Figure 6. AFM-IR spectra collected in the high wavenumber range at locations as indicated in the above AFM image
Distribution of the two phases is mapped based on their specific absorption bands using the AFM-IR imaging capability. After tuning the IR laser to 3300 cm-1 and subsequently to 2956 cm-1, ring-down amplitudes of the scanning AFM tip are recorded simultaneously with topographic data. In each image of Figure 7, there are 512 pixels in x-direction and 64 lines in y-direction.
This leads to approximately 20nm per x-pixel and 230nm per y-pixel. A majority of the sampled region absorbs at 2956 cm-1 as strong ringdown amplitudes are detected by the AFM tip across most of the area (light colored regions in Figure 7D).
However, the AFM tip could only detect comprehensible ring-downs at specific regions (Figure 7C). Upon ratioeing the ringdown amplitudes in the images of 3300 cm-1 to 2956 cm-1, sharp interfaces within one or two pixels can be seen in Fig. 7B with the exception of the circled region.
This calculation suggests that each phase consists of the entire vertical volume of the thin microtomed sample for the most part of this sampled region.
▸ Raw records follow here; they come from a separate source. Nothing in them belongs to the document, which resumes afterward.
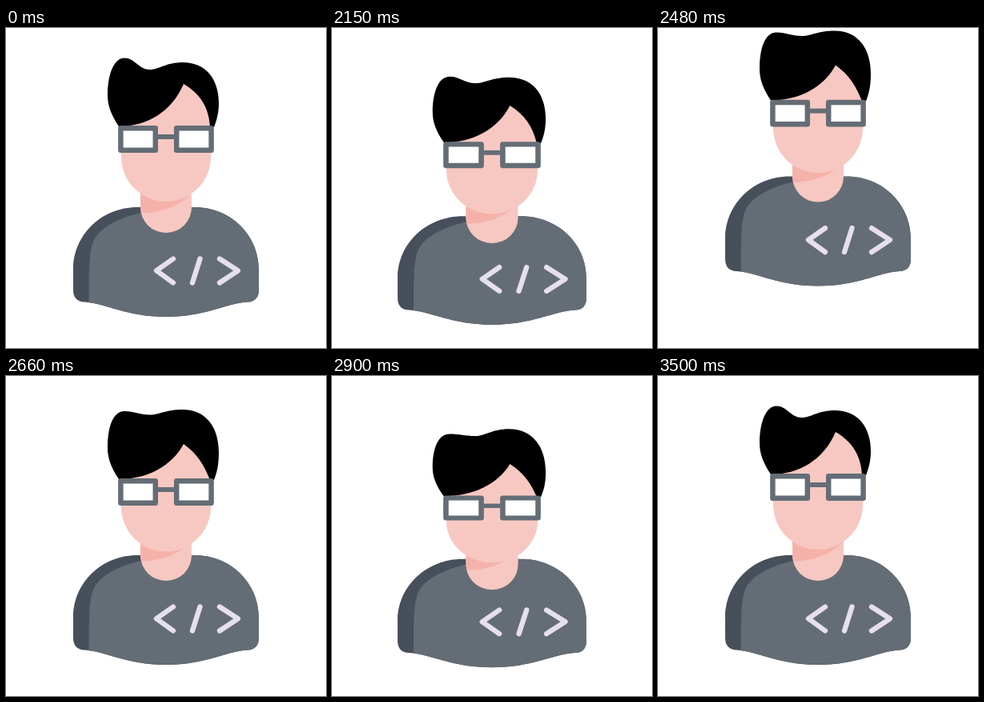
Animation, 400 px wide and 400 px high, one loop 3530 ms. Source, as an HTML page:

```html
<!DOCTYPE html>
<html lang="en">
<head>
<meta charset="utf-8">
<title>Developer avatar</title>
<style>
html, body { margin: 0; width: 100%; height: 100%; overflow: hidden; background: #fff; }
svg { display: block; width: 100%; height: 100%; }
.skin { fill: #f7c8c1; }
.line { fill: none; stroke-linecap: round; stroke-linejoin: round; }
</style>
</head>
<body>
<svg viewBox="0 0 400 400">
  <defs>
    <path id="torso" d="M164 224H236C280 224 316 258 316 302V327Q316 342 302 342.5C275 344 250 361 200 361S125 344 98 342.5Q84 342 84 327V302C84 258 120 224 164 224Z"/>
    <clipPath id="clip"><use href="#torso"/></clipPath>
    <rect id="lens" x="143.4" y="125.3" width="43.4" height="27.4"/>
  </defs>
  <g id="figure">
    <use href="#torso" fill="#464f5a"/>
    <path clip-path="url(#clip)" fill="#646d76" d="M169 220H320V370H103.5C104 305 103 283 109 267C117 248 146 236 169 231Z"/>
    <path class="line" stroke="#e6dfec" stroke-width="6.3" d="M209 288.5L188 303.3L209 318.5M242.5 288.5L233 318.5M267 288.5L290 303.3L267 318.5"/>
    <g id="neck">
      <path class="skin" d="M168 190H232V224A32 32 0 0 1 168 224Z"/>
      <path fill="#f5b2aa" d="M168 190H232V206C217 223 194 231 169 231.5L168 224Z"/>
    </g>
    <g id="head">
      <path id="face" class="skin"/>
      <path id="hair"/>
      <g id="glasses" stroke="#646d76">
        <g fill="#fff" stroke-width="6.5" stroke-linejoin="round">
          <use href="#lens"/>
          <use href="#lens" x="69.8"/>
        </g>
        <path stroke-width="6" d="M190 136H210"/>
      </g>
    </g>
  </g>
</svg>
<script>
const LOOP = 3530, START = 2030, STEP = 30;

// Each track is a list of [time, value]
const bounce = [[2000, 0], [2030, 3.4], [2070, 7.2], [2130, 9.7], [2200, 9.3], [2250, 6],
  [2280, 0], [2300, -7.5], [2640, -7.6], [2660, 0], [2700, 8.2], [2760, 9.8], [2900, 3.3],
  [3020, -2.2], [3080, -2], [3250, 2.9], [3500, 0]];
const squashing = [[2000, 0], [2030, 1], [2130, 2], [2200, 1.4], [2280, 0],
  [2660, 0], [2700, 2.4], [2760, 4], [2900, 2], [3000, 0]];
const nodding = [[2000, 0], [2030, .03], [2130, .5], [2270, 1], [2900, 1], [3080, 0]];
const dropping = [[2030, 0], [2130, .3], [2280, 0], [2660, 0], [2760, .75],
  [2830, 1.05], [2900, 1], [3060, 0]];
const leftHair = [[2900, 0], [3020, -3.5], [3110, -3.5], [3250, 0]];
const rightHair = [[2660, 0], [2840, -5], [2980, -5], [3080, -4], [3250, 0]];

const el = id => document.getElementById(id);
const figure = el('figure'), neck = el('neck'), head = el('head');
const face = el('face'), hair = el('hair'), glasses = el('glasses');

function slope(track, i) {
  const a = track[i - 1], b = track[i + 1];
  return a && b ? (b[1] - a[1]) / (b[0] - a[0]) : 0;
}

// Smooth cubic through the keys, flat outside them
function at(track, t) {
  const i = track.findIndex(k => k[0] > t) - 1;
  if (i < 0) return 0;
  const [ta, a] = track[i], [tb, b] = track[i + 1];
  if (a === b) return a;
  const u = (t - ta) / (tb - ta), v = 1 - u;
  return a * v * v * (1 + 2 * u) + b * u * u * (3 - 2 * u) +
    (tb - ta) * u * v * (v * slope(track, i) - u * slope(track, i + 1));
}

function liftAt(t) {
  const x = (t - 2470) / 190;
  return Math.abs(x) < 1 ? -38.5 * (1 - x * x) : at(bounce, t);
}

function draw(time) {
  const t = time < START ? 0 : START + Math.floor((time - START) / STEP) * STEP;
  const lift = liftAt(t), squash = at(squashing, t), nod = at(nodding, t);
  const drop = at(dropping, t), left = at(leftHair, t), right = at(rightHair, t);

  const low = 6 * nod, eye = 122 + low;
  const apex = 70 + 15 * nod, jaw = 161 + 2.5 * nod;
  const bump = 37.5 + 6.5 * nod + left;
  const dip = 52 - 3.5 * nod + left * .7 + right * .35;
  const crown = 43 - nod + right;

  figure.setAttribute('transform',
    `translate(200 ${361 + lift}) scale(${1 + squash / 116} ${1 - squash * .005}) translate(-200 -361)`);
  neck.setAttribute('transform', `translate(0 ${7 * drop})`);
  head.setAttribute('transform',
    `translate(0 ${eye + 16 * drop}) scale(1 ${1 - .075 * drop}) translate(0 ${-eye})`);
  glasses.setAttribute('transform', `translate(0 ${low})`);
  face.setAttribute('d', `M144 ${jaw}V${apex}H256V${jaw}A56 56 0 0 1 144 ${jaw}Z`);
  hair.setAttribute('d',
    `M141 ${123 + low}C131 ${108 + low} 127 ${96 + low} 127 ${84 + low}` +
    `C127 ${60 + low / 2} 134 ${bump} 148 ${bump}` +
    `C161 ${bump} 166 ${dip} 180 ${dip}` +
    `C191 ${dip} 200 ${crown} 221 ${crown}` +
    `C250 ${crown} 266 ${64 + right / 2} 266 ${94 + low / 3}` +
    `C266 ${107 + low} 263 ${116 + low} 260 ${124 + low}H255` +
    `C${254 - low} ${100 + 2 * low} ${243 - 4 * nod} ${82 + 15 * nod} 222 ${apex}` +
    `C207 ${105 + 8 * nod} 176 ${123 + low} 141 ${123 + low}Z`);
}

const begin = performance.now();
function tick() {
  draw((performance.now() - begin) % LOOP);
  requestAnimationFrame(tick);
}
tick();
</script>
</body>
</html>
```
The circled region would likely have a substantial amount of nylon beneath the rubbery surface. Such sensitivity is crucial for identifying hidden domains
Figure 7. A set of AFM and AFM-IR images; A) AFM image; B) AFM-IR image intensity ratio of 3300 cm-1 to 2956 cm-1 ; C) AFM-IR image at 3300 cm-1; and D) AFM-IR image at 2956 cm-1
The results obtained show that the AFM-IR technique is capable in obtaining chemical information at below the diffraction limit. By coupling AFM and AFM-IR, good correlation between topographical, chemical and mechanical observations can be made simultaneously about the sample.
It is possible to positively identify sub-micron wide domains as natural rubber and nylon by AFM-IR spectra and mapped with AFM-IR imaging. This combined analysis brings light to identifying relevant chemistries in a complex polymer blend.
About Anasys Instruments
Anasys Instruments provides innovative AFM and related accessories which offer chemical, mechanical, and thermal analysis at the sub-100nm scale. The Company’s technology and products are being used to address metrology and analysis challenges in the polymers, pharmaceuticals, data-storage, and advanced-materials markets.
Anasys has been awarded numerous awards which establish Anasys as leaders in innovative technology, including the inaugural MICRO/NANO 25 Award in 2007, the R&D 100 Award in 2010 for the nanoIR and Microscopy Today’s 2011 Innovation Award for their breakthrough AFM-IR platform.
This information has been sourced, reviewed and adapted from materials provided by Anasys Instruments.
For more information on this source, please visit Anasys Instruments.